I'm not sure what version you guys are using, but I just did a sweep today with a two projection datum curve. I did have some problems, but to solve it I swept the protrusion on one end of the curve and then swept it on the other end. It worked fine.
I created a 3d curve using an equation. then I split the curve into multiple segments. On some of the segments, the sweep works fine. On the other segments it refuses to do it. I am actually making one segment then using copy to reproduce the other segments. It won't copy because some of the segment trajectories are termed invalid.
BTW, to solve my problem, I'm using the swept blend feature and am blending two identical cross-sections. Is using Var Sec Swp better? If so, how would you do this? I've never used that feature before.
I don't know what I was thinking earlier. A regular sweep does work on 3D curves. If you want to specify a different trajectory for the section to be normal to then you use Var Sec Sweep. Your problem is probably with the curve segments not being fully tangent to eachother. Maybe turning up your model accuracy would help. Why are you spliting the curve anyway? Why not just one curve and one protrusion?
I am modelling a bridge with multiple cross-sections. The trajectories represent the different segments. The curve segments should be fully tangential since they are simply splits from the original cruve. My accuracy is generally maxed out at .0001 so that shouldn't be the problem.
There are several different cross-sections that get reused later. Hence the need for the copy function. I originally was just going to split the curve and make separate sweeps for all the sections. When I got the invalid trajectory error, I tried to find a better solution. Someone suggested that I use the swept blend function. I'm not sure exactly what he meant, so I just created the same section twice to blend them. Can you explain exactly how this swept blend feature works? I'm not really sure if I am doing this correctly. I get discrepancies because I create the first sketch, then import it to blend it with itself.
I think your suggestion of using the var sec sweep mite be better. If I were to use this, what would I use as my x trajectory? The origin trajectory would just be the curve segment of the particular cross-section, rite?
If you want the cross section's to be parrallel, then you would use a Var Sec Sweep. Pick normal to origin traj. Sketch or select a straight line as your origin trajectory and The curve as your x-trajectory.
Otherwise use the swept blend. Select the entire curve chain as your trajectory. You will be prompted to sketch a section at each segment break. Import your section, and modify it to change accordingly at each sketch. Make sure your start arrow is in the same place in each sketch! You can skip segments if there is no geometry change, and even go back later and add more sections.

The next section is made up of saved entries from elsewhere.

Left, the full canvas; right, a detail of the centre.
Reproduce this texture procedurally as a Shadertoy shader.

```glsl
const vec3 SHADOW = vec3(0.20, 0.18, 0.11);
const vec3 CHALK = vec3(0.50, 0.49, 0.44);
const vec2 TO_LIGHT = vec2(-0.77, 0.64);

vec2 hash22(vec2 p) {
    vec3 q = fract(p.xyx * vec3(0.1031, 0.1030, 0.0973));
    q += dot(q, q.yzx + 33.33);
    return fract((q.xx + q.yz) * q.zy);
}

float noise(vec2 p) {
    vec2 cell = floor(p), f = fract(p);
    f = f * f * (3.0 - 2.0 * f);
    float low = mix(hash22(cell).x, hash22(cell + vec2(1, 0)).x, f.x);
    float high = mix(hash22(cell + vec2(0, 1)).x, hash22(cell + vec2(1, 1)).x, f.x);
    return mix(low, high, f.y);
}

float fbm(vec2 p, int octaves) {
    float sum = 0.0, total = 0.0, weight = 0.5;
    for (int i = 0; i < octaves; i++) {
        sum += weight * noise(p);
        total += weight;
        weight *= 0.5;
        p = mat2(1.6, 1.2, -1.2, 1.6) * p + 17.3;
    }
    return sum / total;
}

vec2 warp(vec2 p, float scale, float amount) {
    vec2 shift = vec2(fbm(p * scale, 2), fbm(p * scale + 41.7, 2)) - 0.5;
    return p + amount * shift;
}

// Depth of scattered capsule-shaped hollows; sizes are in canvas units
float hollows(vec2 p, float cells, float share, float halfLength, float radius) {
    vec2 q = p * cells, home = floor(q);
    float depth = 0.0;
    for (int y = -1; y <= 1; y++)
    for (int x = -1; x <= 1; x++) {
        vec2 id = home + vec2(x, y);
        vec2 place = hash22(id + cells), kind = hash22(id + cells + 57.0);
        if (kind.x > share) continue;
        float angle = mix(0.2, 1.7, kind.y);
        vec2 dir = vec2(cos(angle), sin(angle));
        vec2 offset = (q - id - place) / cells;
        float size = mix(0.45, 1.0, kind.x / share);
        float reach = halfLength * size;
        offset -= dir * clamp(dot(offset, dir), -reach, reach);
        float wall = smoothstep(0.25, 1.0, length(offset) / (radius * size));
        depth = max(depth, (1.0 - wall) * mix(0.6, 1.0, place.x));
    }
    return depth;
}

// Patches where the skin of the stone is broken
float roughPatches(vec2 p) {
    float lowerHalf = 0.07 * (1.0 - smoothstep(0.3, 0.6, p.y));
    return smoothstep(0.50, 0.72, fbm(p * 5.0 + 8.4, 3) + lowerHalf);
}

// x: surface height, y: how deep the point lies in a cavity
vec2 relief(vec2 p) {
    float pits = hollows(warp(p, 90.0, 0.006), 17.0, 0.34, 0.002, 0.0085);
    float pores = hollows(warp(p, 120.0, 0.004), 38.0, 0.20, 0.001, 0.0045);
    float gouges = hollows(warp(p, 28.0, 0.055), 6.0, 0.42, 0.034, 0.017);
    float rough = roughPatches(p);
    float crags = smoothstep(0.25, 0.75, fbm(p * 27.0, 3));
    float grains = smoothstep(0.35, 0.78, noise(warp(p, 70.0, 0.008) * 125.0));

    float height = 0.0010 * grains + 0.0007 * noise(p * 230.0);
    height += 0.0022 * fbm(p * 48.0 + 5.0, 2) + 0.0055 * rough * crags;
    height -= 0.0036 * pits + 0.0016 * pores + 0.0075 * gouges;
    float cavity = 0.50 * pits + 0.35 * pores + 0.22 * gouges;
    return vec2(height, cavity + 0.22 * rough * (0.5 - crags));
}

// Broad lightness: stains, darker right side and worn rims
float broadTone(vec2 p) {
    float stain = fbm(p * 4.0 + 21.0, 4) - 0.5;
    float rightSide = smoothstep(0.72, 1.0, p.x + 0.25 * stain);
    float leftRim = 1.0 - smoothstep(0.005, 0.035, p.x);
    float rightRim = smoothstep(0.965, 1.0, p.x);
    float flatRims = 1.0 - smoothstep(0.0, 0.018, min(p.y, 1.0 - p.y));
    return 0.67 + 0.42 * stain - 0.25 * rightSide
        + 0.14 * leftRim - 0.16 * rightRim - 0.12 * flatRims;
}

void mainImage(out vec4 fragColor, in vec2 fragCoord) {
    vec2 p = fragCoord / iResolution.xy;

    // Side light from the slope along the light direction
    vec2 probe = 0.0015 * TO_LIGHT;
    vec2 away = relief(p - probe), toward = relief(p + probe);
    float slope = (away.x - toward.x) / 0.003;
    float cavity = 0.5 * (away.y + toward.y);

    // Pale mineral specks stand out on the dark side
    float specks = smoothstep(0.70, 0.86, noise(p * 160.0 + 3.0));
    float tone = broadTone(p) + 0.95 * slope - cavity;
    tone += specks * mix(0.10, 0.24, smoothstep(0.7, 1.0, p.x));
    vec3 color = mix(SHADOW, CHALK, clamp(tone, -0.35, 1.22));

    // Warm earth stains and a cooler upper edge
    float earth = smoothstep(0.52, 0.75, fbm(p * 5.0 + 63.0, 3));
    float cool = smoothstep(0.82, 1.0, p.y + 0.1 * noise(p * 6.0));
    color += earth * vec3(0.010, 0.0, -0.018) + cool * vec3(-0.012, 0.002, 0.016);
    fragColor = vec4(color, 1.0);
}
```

Actually.... I can't create the whole bridge at once.... Pro E crashes when I have it at .0001 accuracy. I think it can't handle so much data at once. Besides, the cross-sections are really complicated. I say hollow because parts of them are. Each cross-section would need a lot of cuts to create the hollows.
For Var Sec Swp, does the sketch have to cross all the crosshairs? then I would have to create a plane tangential to the curve in order to make the origin trajectory.